“They’re coming from South America. These are total killers. These are not the nice, sweet, little people that you’d think, okay?" Trump continues. "We have no protection, anybody can come in. It’s very easy and it shouldn’t be that way. We need to build a wall and it has to be built quickly.”

Trump's comments about a border wall play over clips of Argentine soccer players scoring a goal and cutting past a defender.

The promo closes with the caption: "The truth is the best they can do is not let us in."

Heh.

I mean, it's only funny until someone loses an election.

The Cato Institute hopes you can't do math

Some of my libertarian-minded friends have circulated an article written by Cato Institute senior fellow Daniel J. Mitchell, an anti- flat-tax advocate, claiming that Cam Newton will pay a 200% tax to California on his Superbowl earnings. Mitchell quotes "a Certified Public Accountant" writing in a Forbes article at length, ending with this legerdemain:

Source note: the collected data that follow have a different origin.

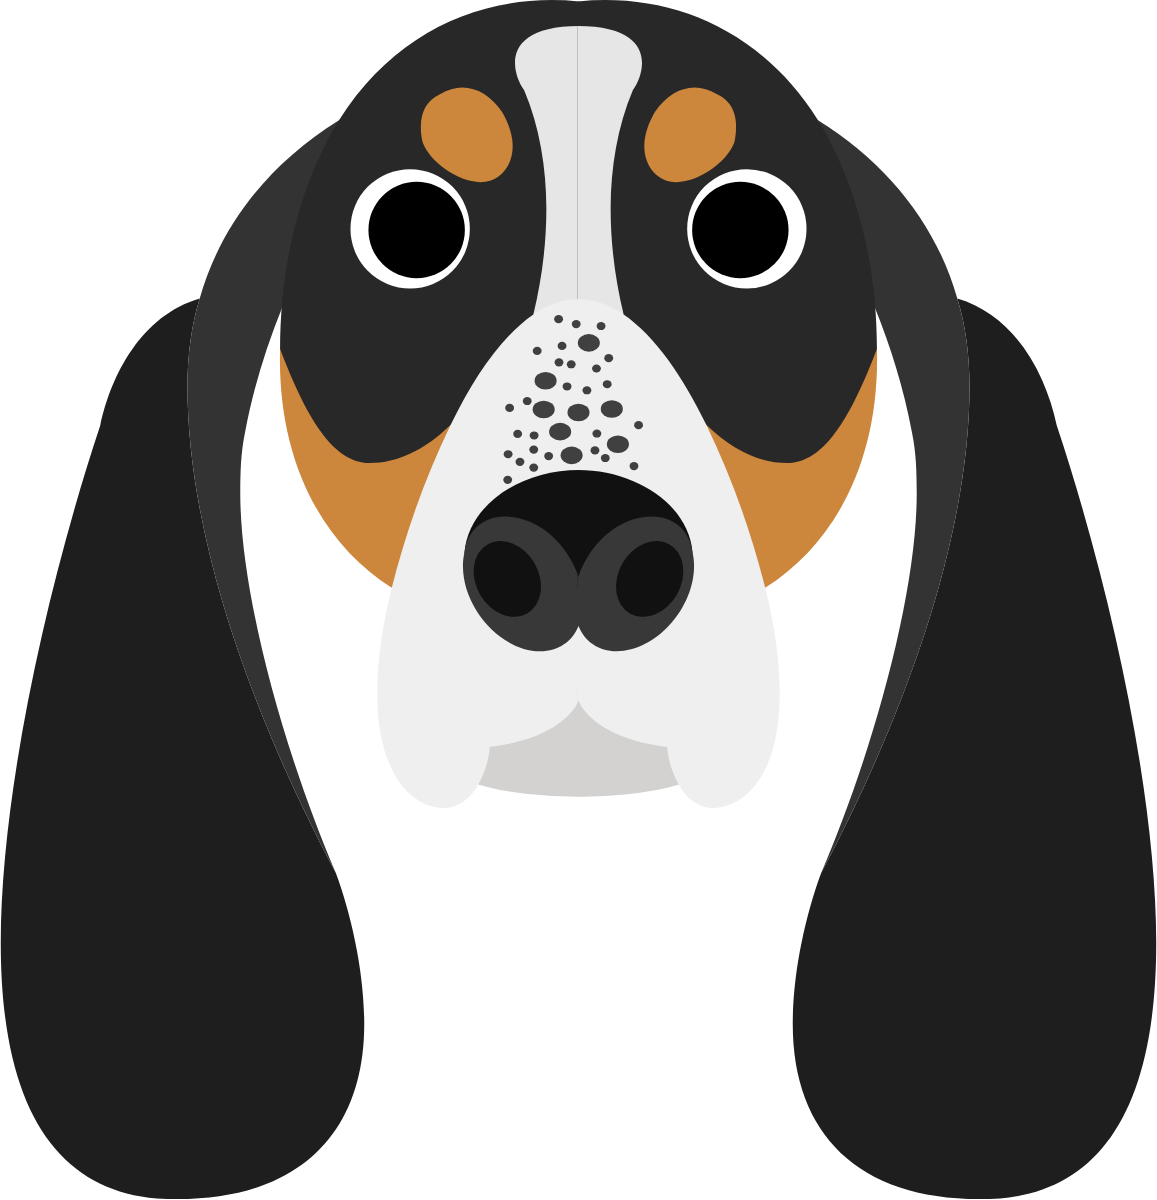
<!DOCTYPE html>
<html lang="en">
<head>
<meta charset="utf-8">
<title>Hound portrait</title>
<style>
:root {
  --paper: #ffffff;
  --ear: #1e1e1e;
  --ear-fold: #333333;
  --coat: #282828;
  --tan: #cd873c;
  --blaze: #e6e6e6;
  --muzzle: #efefef;
  --chin: #d3d2d0;
  --nose-dark: #111111;
  --nose-light: #383838;
  --freckle: #404040;
  --pupil: #000000;
}
html, body { margin: 0; padding: 0; background: var(--paper); overflow: hidden; }
.canvas { width: 1157px; height: 1200px; overflow: hidden; background: var(--paper); }
.hound { display: block; width: 1157px; height: 1200px; }
.ear { fill: var(--ear); }
.ear-fold { fill: var(--ear-fold); }
.coat { fill: var(--coat); }
.tan { fill: var(--tan); }
.blaze { fill: var(--blaze); }
.muzzle { fill: var(--muzzle); }
.chin { fill: var(--chin); }
.nose-dark { fill: var(--nose-dark); }
.nose-light { fill: var(--nose-light); }
.freckles { fill: var(--freckle); }
.eye-white { fill: var(--paper); }
.pupil { fill: var(--pupil); }
</style>
</head>
<body>
<main class="canvas">
<svg class="hound" viewBox="0 0 1512 1568" preserveAspectRatio="none" role="img" aria-label="Front view of a tricolour hound with long black ears, tan brows and a freckled white muzzle">
  <defs>
    <g id="face-half">
      <g id="ear-side">
        <path class="ear" d="M261 390C185 412 145 490 131 556C60 770 1 1040 1 1232C1 1450 75 1555 205 1566C380 1576 476 1490 476 1338C476 1270 459 1195 439 1141C320 917 245 690 245 505C245 465 250 425 261 390Z"/>
        <path class="ear-fold" d="M443 157C350 215 288 295 261 390C250 425 245 465 245 505C245 690 320 917 439 1141C370 980 314 775 314 645C314 615 315 590 320 566C331 507 348 453 369 401L420 300Z"/>
      </g>
      <g id="head-side">
        <path class="tan" d="M366 456C362 600 420 710 512 768L620 720L640 500L480 480Z"/>
        <path class="coat" d="M757 2C640 -10 520 35 443 157C395 235 366 340 366 456C400 545 435 605 483 605C520 605 555 588 589 555L757 500Z"/>
        <path class="tan" d="M575 123C605 105 635 116 656 146C664 160 670 175 670 191C670 218 652 238 628 238C598 238 560 210 552 185C546 155 553 133 575 123Z"/>
        <circle class="eye-white" cx="536" cy="299" r="78"/>
        <circle class="pupil" cx="544.5" cy="300.5" r="63"/>
      </g>
      <path class="blaze" d="M757 34C692 34 673 58 673 82C673 95 678 108 685 118C705 165 714 220 714 272C714 320 708 365 697 411L757 440Z"/>
    </g>
    <g id="muzzle-half">
      <path class="chin" d="M610 1020L625 1025C660 1036 710 1041 757 1041V900H640Z"/>
      <path class="muzzle" d="M757 391C735 391 715 398 697 411C655 440 620 492 589 555C555 625 530 697 512 768C499 820 493 865 493 907C493 1000 530 1054 580 1056C598 1056 615 1044 625 1025C634 1009 639 992 640 976C700 969 742 946 756 916L757 914Z"/>
    </g>
    <g id="nose-half">
      <path class="nose-dark" d="M607 722C612 660 680 614 757 614V770H620Z"/>
      <path class="nose-light" d="M756 753C740 708 702 675 660 675C630 675 610 695 607 722C605.500 728 605 734 605 740C605 795 655 851 706 851C730 851 748 838 756 818L757 817V755Z"/>
      <ellipse class="nose-dark" cx="663" cy="756.500" rx="41" ry="52" transform="rotate(-30 663 756.500)"/>
    </g>
    <ellipse id="dot" rx="5.800" ry="5.300"/>
    <ellipse id="patch" rx="14.400" ry="11.500"/>
  </defs>

  <g id="face">
    <use href="#face-half"/>
    <use href="#face-half" transform="translate(1512 0) scale(-1 1)"/>
  </g>
  <g id="muzzle">
    <use href="#muzzle-half"/>
    <use href="#muzzle-half" transform="translate(1512 0) scale(-1 1)"/>
  </g>
  <g class="freckles">
    <use href="#patch" x="769.500" y="448"/>
    <use href="#patch" x="713" y="497.500"/>
    <use href="#patch" x="710.500" y="535"/>
    <use href="#patch" x="756" y="539"/>
    <use href="#patch" x="799.500" y="534.500"/>
    <use href="#patch" x="732" y="564"/>
    <use href="#patch" x="807.500" y="580.500"/>
    <use href="#patch" x="747" y="595"/>
    <use href="#dot" x="730" y="417"/>
    <use href="#dot" x="753" y="423.500"/>
    <use href="#dot" x="785.500" y="426"/>
    <use href="#dot" x="734.500" y="452"/>
    <use href="#dot" x="702" y="458.500"/>
    <use href="#dot" x="795.500" y="468"/>
    <use href="#dot" x="730.500" y="473.500"/>
    <use href="#dot" x="746.500" y="476"/>
    <use href="#dot" x="779.500" y="481.500"/>
    <use href="#dot" x="741" y="505"/>
    <use href="#dot" x="793.500" y="502"/>
    <use href="#dot" x="767" y="510"/>
    <use href="#dot" x="689" y="524"/>
    <use href="#dot" x="666" y="533"/>
    <use href="#dot" x="834.500" y="555.500"/>
    <use href="#dot" x="676.500" y="567"/>
    <use href="#dot" x="698" y="569"/>
    <use href="#dot" x="780" y="566.500"/>
    <use href="#dot" x="697.500" y="587.500"/>
    <use href="#dot" x="664" y="593.500"/>
    <use href="#dot" x="717" y="596"/>
    <use href="#dot" x="777.500" y="588.500"/>
    <use href="#dot" x="791" y="598.500"/>
    <use href="#dot" x="679.500" y="603.500"/>
    <use href="#dot" x="697.500" y="611"/>
    <use href="#dot" x="828.500" y="609"/>
    <use href="#dot" x="663.500" y="627"/>
  </g>
  <g id="nose">
    <use href="#nose-half"/>
    <use href="#nose-half" transform="translate(1512 0) scale(-1 1)"/>
  </g>
</svg>
</main>
</body>
</html>
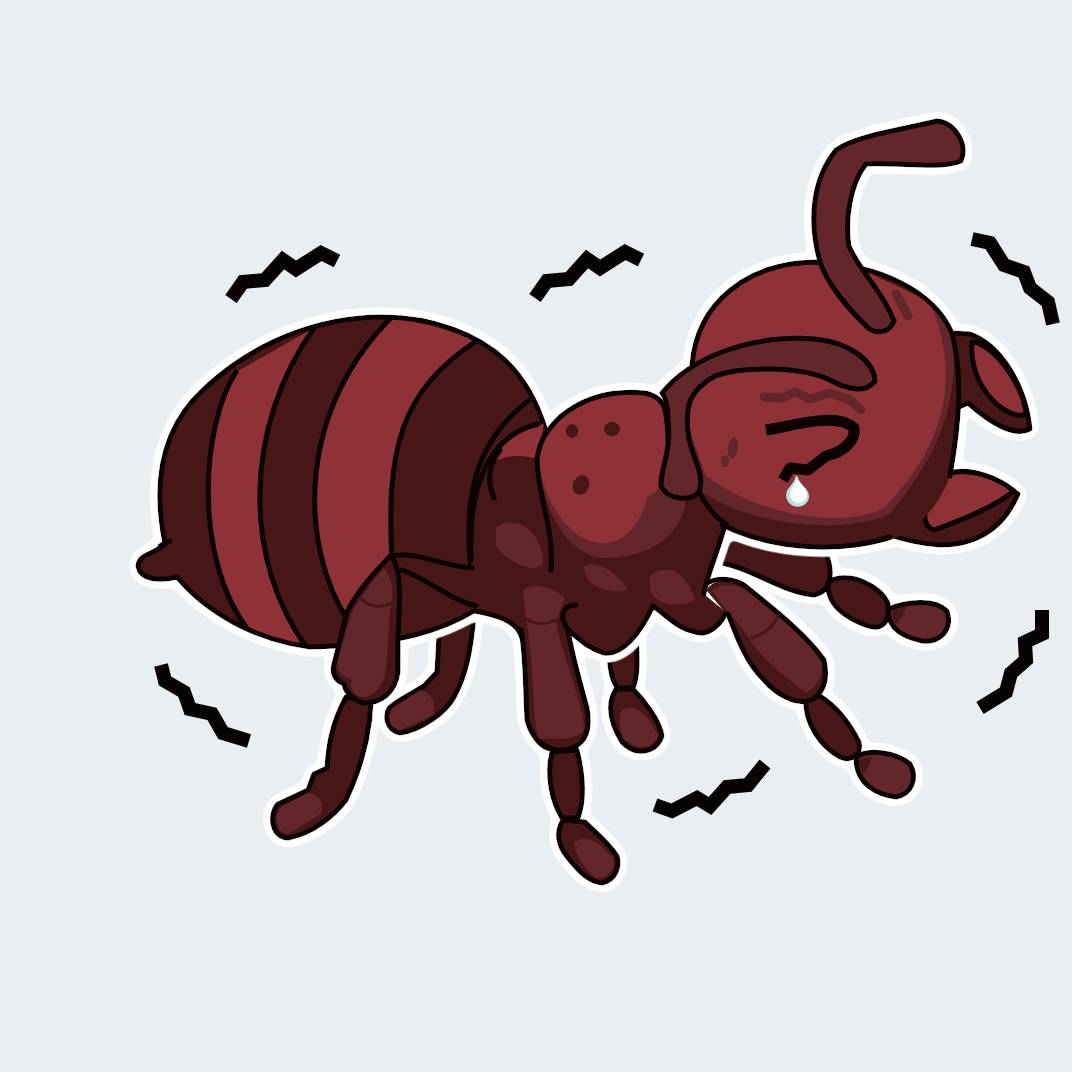
<!DOCTYPE html>
<html lang="en">
<head>
<meta charset="utf-8">
<title>Shivering ant sticker</title>
<style>
:root{--paper:#e8eef2;--red:#8f3337;--wine:#64262a;--dark:#471716;--ink:#080303;--white:#fff}
html,body{margin:0;width:1072px;height:1072px;overflow:hidden;background:var(--paper)}
svg{display:block}
.red{fill:var(--red)}
.wine{fill:var(--wine)}
.dark{fill:var(--dark)}
.outlined{stroke:var(--ink);stroke-width:5;stroke-linejoin:round}
.line{fill:none;stroke:var(--ink);stroke-width:5;stroke-linecap:round;stroke-linejoin:round}
.crease{fill:none;stroke:var(--dark);stroke-width:3;stroke-linecap:round}
.wrinkle{fill:none;stroke:var(--wine);stroke-width:9;stroke-linejoin:round;stroke-linecap:round}
.eye{fill:none;stroke:var(--ink);stroke-width:11;stroke-linejoin:round}
.shake{fill:none;stroke:var(--ink);stroke-width:14;stroke-linejoin:miter}
</style>
</head>
<body>
<svg width="1072" height="1072" viewBox="0 0 1072 1072" role="img" aria-label="A red ant, crying and shivering">
<defs>
<filter id="sticker-edge" filterUnits="userSpaceOnUse" x="0" y="0" width="1072" height="1072">
<feGaussianBlur in="SourceAlpha" stdDeviation="5.5" result="soft"/>
<feComponentTransfer in="soft" result="spread"><feFuncA type="linear" slope="18" intercept="-1"/></feComponentTransfer>
<feFlood flood-color="#fff"/>
<feComposite in2="spread" operator="in" result="edge"/>
<feMerge><feMergeNode in="edge"/><feMergeNode in="SourceGraphic"/></feMerge>
</filter>
<path id="abdomen-shape" d="M165 544C152 480 162 428 203 390C252 343 318 317 382 317C434 317 478 335 505 360C525 379 538 404 546 431L500 610L474 611C445 629 400 645 310 647C255 640 206 612 177 577C158 582 140 579 138 566C139 553 156 554 165 544Z"/>
<clipPath id="abdomen-clip"><use href="#abdomen-shape"/></clipPath>
<path id="head-shape" d="M692 365C697 302 748 263 815 262C880 265 934 291 952 333C964 380 958 430 950 476C938 510 912 536 880 543C830 556 765 546 722 525C690 505 680 450 685 400Z"/>
<clipPath id="head-clip"><use href="#head-shape"/></clipPath>
<path id="thorax-shape" d="M471 560C468 480 492 435 538 424L546 431C562 407 602 389 645 393C675 402 690 460 700 490L725 525C720 552 706 578 704 594L726 612C720 632 706 640 691 633L653 606C640 634 622 656 604 653C588 646 574 638 565 630L520 640C514 622 500 616 475 612Z"/>
<path id="shake-up" d="M231 299L243 282L265 280L283 260L296 269L321 253L337 261"/>
</defs>

<rect width="1072" height="1072" fill="var(--paper)"/>

<g id="shake-marks" class="shake">
<use href="#shake-up"/>
<use href="#shake-up" x="304" y="-1"/>
<path d="M972 239L990 243L1004 265L1024 272L1030 288L1048 302L1053 324"/>
<path d="M161 665L165 681L184 692L190 709L212 714L223 733L249 741"/>
<path d="M655 805L672 811L697 798L710 806L727 787L748 785L765 764"/>
<path d="M1042 610L1042 634L1025 642L1026 660L1011 673L1006 692L980 708"/>
</g>

<g id="far-legs" filter="url(#sticker-edge)">
<g class="dark outlined">
<path d="M440 615L437 672L424 686L390 706C384 716 386 730 400 733C422 730 446 712 454 697C466 676 471 650 474 615Z"/>
<path d="M608 630C609 655 609 680 618 688L633 688C639 675 637 652 636 630Z"/>
<path d="M616 689C606 705 611 724 622 742C636 757 656 753 662 736C660 720 642 698 633 689Z"/>
<path d="M715 562L720 520L825 552C834 570 832 592 814 595C780 592 750 566 715 562Z"/>
<path d="M828 582C848 570 882 586 888 604C891 624 880 630 868 626C845 618 826 604 828 582Z"/>
<path class="wine" d="M888 609C906 602 934 598 947 611C953 630 940 643 922 641C904 637 888 630 888 609Z"/>
</g>
<path class="wine" d="M420 690C432 693 437 704 433 715L400 730C388 728 386 714 394 707ZM622 710C634 703 645 710 658 735C653 750 637 750 624 739C619 728 618 716 622 710Z"/>
<path class="dark" d="M892 611L906 606C904 614 900 622 894 625Z"/>
</g>

<g id="ant" filter="url(#sticker-edge)">
<g id="abdomen">
<use href="#abdomen-shape" class="dark"/>
<g clip-path="url(#abdomen-clip)">
<path class="red" d="M236 372C202 425 192 555 248 630L310 652C240 560 245 425 314 328Z"/>
<path class="red" d="M395 314C300 405 295 540 345 620L400 600L391 555C386 450 400 390 478 340Z"/>
<path class="line" d="M236 372C202 425 192 555 248 630M314 328C245 425 240 560 310 652M395 314C300 405 295 540 350 624M478 340C400 390 386 450 392 560M532 398C474 440 463 500 471 570"/>
</g>
<use href="#abdomen-shape" fill="none" class="outlined"/>
<path class="line" d="M160 546C165 542 169 542 170 541"/>
</g>

<g id="thorax">
<use href="#thorax-shape" class="dark"/>
<path class="red" d="M494 462C500 438 520 429 544 424L537 459C522 454 505 455 494 462Z"/>
<path class="wine" d="M538 462C544 515 570 557 604 558C650 558 682 535 686 500L668 440Z"/>
<path class="red" d="M538 462C545 415 590 392 642 394C666 400 672 420 667 446L659 476C660 488 656 494 648 496C640 526 622 546 598 543C568 538 546 505 538 462Z"/>
<path class="line" d="M471 560C468 480 492 435 538 424M537 459C540 440 546 431 560 417C585 396 615 390 645 393C664 398 667 404 668 440M537 459C538 500 554 525 551 570M494 498C485 478 491 462 500 450"/>
<path class="line" d="M725 525C718 552 706 578 704 594M475 611C500 616 512 620 522 634M568 630C580 640 588 648 604 653C622 656 640 634 653 606C670 618 680 632 703 633C714 630 722 623 726 612"/>
<g class="dark">
<ellipse cx="572" cy="431" rx="6" ry="7"/><ellipse cx="612" cy="429" rx="8" ry="7"/><ellipse cx="581" cy="485" rx="8" ry="10" transform="rotate(25 581 485)"/>
</g>
<g class="wine">
<path d="M496 528C512 514 542 528 543 562C538 578 500 558 496 545Z"/>
<path d="M584 566C598 560 618 573 628 590C612 594 584 589 584 566Z"/>
<path d="M650 576C668 560 688 575 695 600C680 608 656 606 650 590Z"/>
</g>
</g>

<g id="near-hind-leg">
<path class="dark" d="M392 560C416 550 445 566 474 568L476 608C450 602 428 582 400 572Z"/>
<path class="line" d="M392 556C416 551 442 566 472 568M402 570C430 580 450 600 476 606"/>
<path class="dark outlined" d="M346 697C331 725 328 748 327 768L314 774L308 790L278 804C268 815 272 838 288 838C312 834 334 816 346 800C360 770 370 735 371 702Z"/>
<path class="dark outlined" d="M390 556C402 565 400 600 398 636L398 672C395 694 380 703 364 703C350 699 345 690 344 684C334 680 331 672 335 660L347 612C358 590 375 572 390 556Z"/>
<path class="wine" d="M384 568C394 580 394 598 390 612L386 670C382 690 372 698 360 697C350 692 350 684 352 680C340 676 336 670 338 660L352 612C364 592 374 580 384 568Z"/>
<path class="crease" d="M360 597C368 607 380 609 392 603"/>
<path class="wine" d="M308 793C320 795 324 803 321 814L288 834C276 833 273 816 281 807Z"/>
</g>

<g id="near-middle-leg">
<path class="dark outlined" d="M552 752C546 775 552 802 562 818L578 818C586 796 582 770 577 750Z"/>
<path class="dark outlined" d="M563 820C554 835 560 848 568 858C578 870 588 882 602 883C616 880 620 866 617 856C608 842 595 832 585 822Z"/>
<path class="wine" d="M574 843C584 834 598 840 613 858C616 872 604 881 594 877C584 868 576 856 574 843Z"/>
<path class="dark" d="M523 630L528 590L560 596L568 630C574 660 590 700 589 724C584 746 560 756 545 750C526 740 526 715 526 690Z"/>
<path class="wine" d="M523 590C535 582 555 588 565 598L556 622C562 655 584 705 584 730C574 742 556 738 538 739C532 715 534 660 526 620Z"/>
<path class="line" d="M521 630C526 660 525 685 527 720C533 745 555 755 572 748C588 742 590 725 587 708C580 682 572 655 568 630C560 618 560 606 576 605"/>
<path class="crease" d="M527 619C535 625 546 625 556 620"/>
</g>

<g id="near-front-leg">
<path class="dark outlined" d="M806 698C804 722 820 746 840 757C852 762 862 754 859 742C850 724 836 706 820 696Z"/>
<path class="wine outlined" d="M856 758C866 748 896 752 910 764C918 778 912 794 896 797C878 795 856 785 856 758Z"/>
<path class="dark" d="M859 760L872 756C870 764 866 772 861 775Z"/>
<path class="dark" d="M706 590C712 580 726 578 742 584C768 604 806 634 824 660C828 678 824 690 812 700C796 706 776 694 764 680C746 662 738 640 728 616Z"/>
<path class="wine" d="M712 590C722 582 740 584 752 594C780 618 808 640 821 662C824 676 818 686 806 693C790 680 764 662 750 640C738 620 722 608 712 590Z"/>
<path class="line" d="M706 584C716 577 732 578 744 585C770 606 806 634 824 660C828 678 824 692 812 700C796 706 776 694 764 680C746 662 738 640 728 614"/>
<path class="crease" d="M752 638C764 634 774 626 778 615"/>
</g>

<g id="mandibles">
<path class="dark outlined" d="M950 333L970 334C1002 345 1026 388 1030 429C1014 437 992 424 968 403L957 408Z"/>
<path class="red outlined" d="M972 342C992 342 1024 385 1026 414C1010 422 968 390 972 342Z"/>
<path class="dark outlined" d="M945 474C972 465 1000 480 1018 494C1006 522 984 545 940 545C920 544 905 540 890 535Z"/>
<path class="red outlined" d="M950 473C974 468 1000 479 1014 491C996 506 962 520 934 530C914 522 930 492 950 473Z"/>
</g>

<g id="head">
<use href="#head-shape" class="dark"/>
<g clip-path="url(#head-clip)">
<path class="wine" d="M690 360L700 290L820 250L950 310C964 400 940 452 890 514C850 534 750 528 700 490L680 420Z"/>
<path class="red" d="M690 360L700 290L820 250L930 302C964 385 940 450 884 508C850 526 770 522 706 476L686 420Z"/>
</g>
<path class="line" d="M692 365C697 302 748 263 815 262C880 265 934 291 952 333C964 380 958 430 950 476M722 525C765 546 830 556 890 537"/>
<path class="line" d="M700 494C708 508 716 518 726 524"/>
<path class="wrinkle" d="M764 397L782 398L795 392L810 399L830 393L850 400L861 410M896 294L908 316"/>
<g class="wine"><ellipse cx="733" cy="448" rx="5" ry="11" transform="rotate(8 733 448)"/><ellipse cx="725" cy="461" rx="4" ry="6"/></g>
<path class="eye" d="M766 430C796 425 838 412 854 428C856 440 844 452 826 456L808 470L790 468L783 480"/>
</g>

<g id="tear">
<path fill="#b9dfe8" d="M796 475C800 486 810 488 809 498C806 510 788 510 786 496C786 487 794 486 796 475Z"/>
<path fill="var(--white)" d="M797 476C800 486 808 488 807 497C803 507 792 504 790 496C790 487 796 486 797 476Z"/>
</g>

<g id="antennae" class="wine outlined">
<path d="M820 262C808 220 813 178 836 150C855 136 900 130 937 121C956 123 968 145 961 161C940 170 900 162 866 164C850 184 845 220 849 246C860 272 882 290 894 321C890 332 878 335 868 328C846 306 828 285 820 262Z"/>
<path d="M662 393C690 358 750 334 815 339C852 343 874 362 875 381C866 394 846 389 830 380C800 366 742 366 715 376C690 390 685 405 688 432C690 456 706 472 699 492C690 502 668 500 661 486C660 470 672 450 668 420C668 405 666 398 662 393Z"/>
</g>
</g>
</svg>
</body>
</html>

If the Panthers ... lose [the Superbowl, Newton] will only net another $51,000. The Panthers will have about 206 total duty days during 2016, including the playoffs, preseason, regular season and organized team activities (OTAs)....

Seven of those duty days will be in California for the Super Bowl... To determine what Newton will pay California on his Super Bowl winnings alone ... looking at the seven days Newton will spend in California this week for Super Bowl 50, he will pay the state ... $101,360 on $51,000 should they lose.

Except that's total bullshit. Did anyone else spot the problem with this?

See, Newton didn't earn $51,000 for losing the Superbowl; he earned over $1.1 million for losing the Superbowl. And a $100,000 tax on $1.1 million seems pretty reasonable to me, despite how unreasonable it seems to the Cato Institute (which thinks any tax on income is unreasonable and wants to repeal the 16th Amendment).

If Newton works 206 days in 2016, and 7 of them are in California, then 3.4% of his annual gross income is apportioned to California. But Newton will probably earn $31 million in 2016, not $51,000; and 3.4% of $31 million is, it turns out, $1,053,398.

(Come to think of it, the $51,000 bonus seems kind of small, doesn't it? I mean, since we're talking about fantasy money and not the compensation that most people earn.)

Mitchell's problem isn't that states like California have higher income taxes than other states. His problem is that doesn't want any income taxes, period. Fine; make that argument. But don't foist patently misleading headlines on completely misleading articles and claim you're presenting a real argument.

Too much to read

I'm totally swamped today, so here are the things I haven't read yet:

Twenty minutes until my next meeting.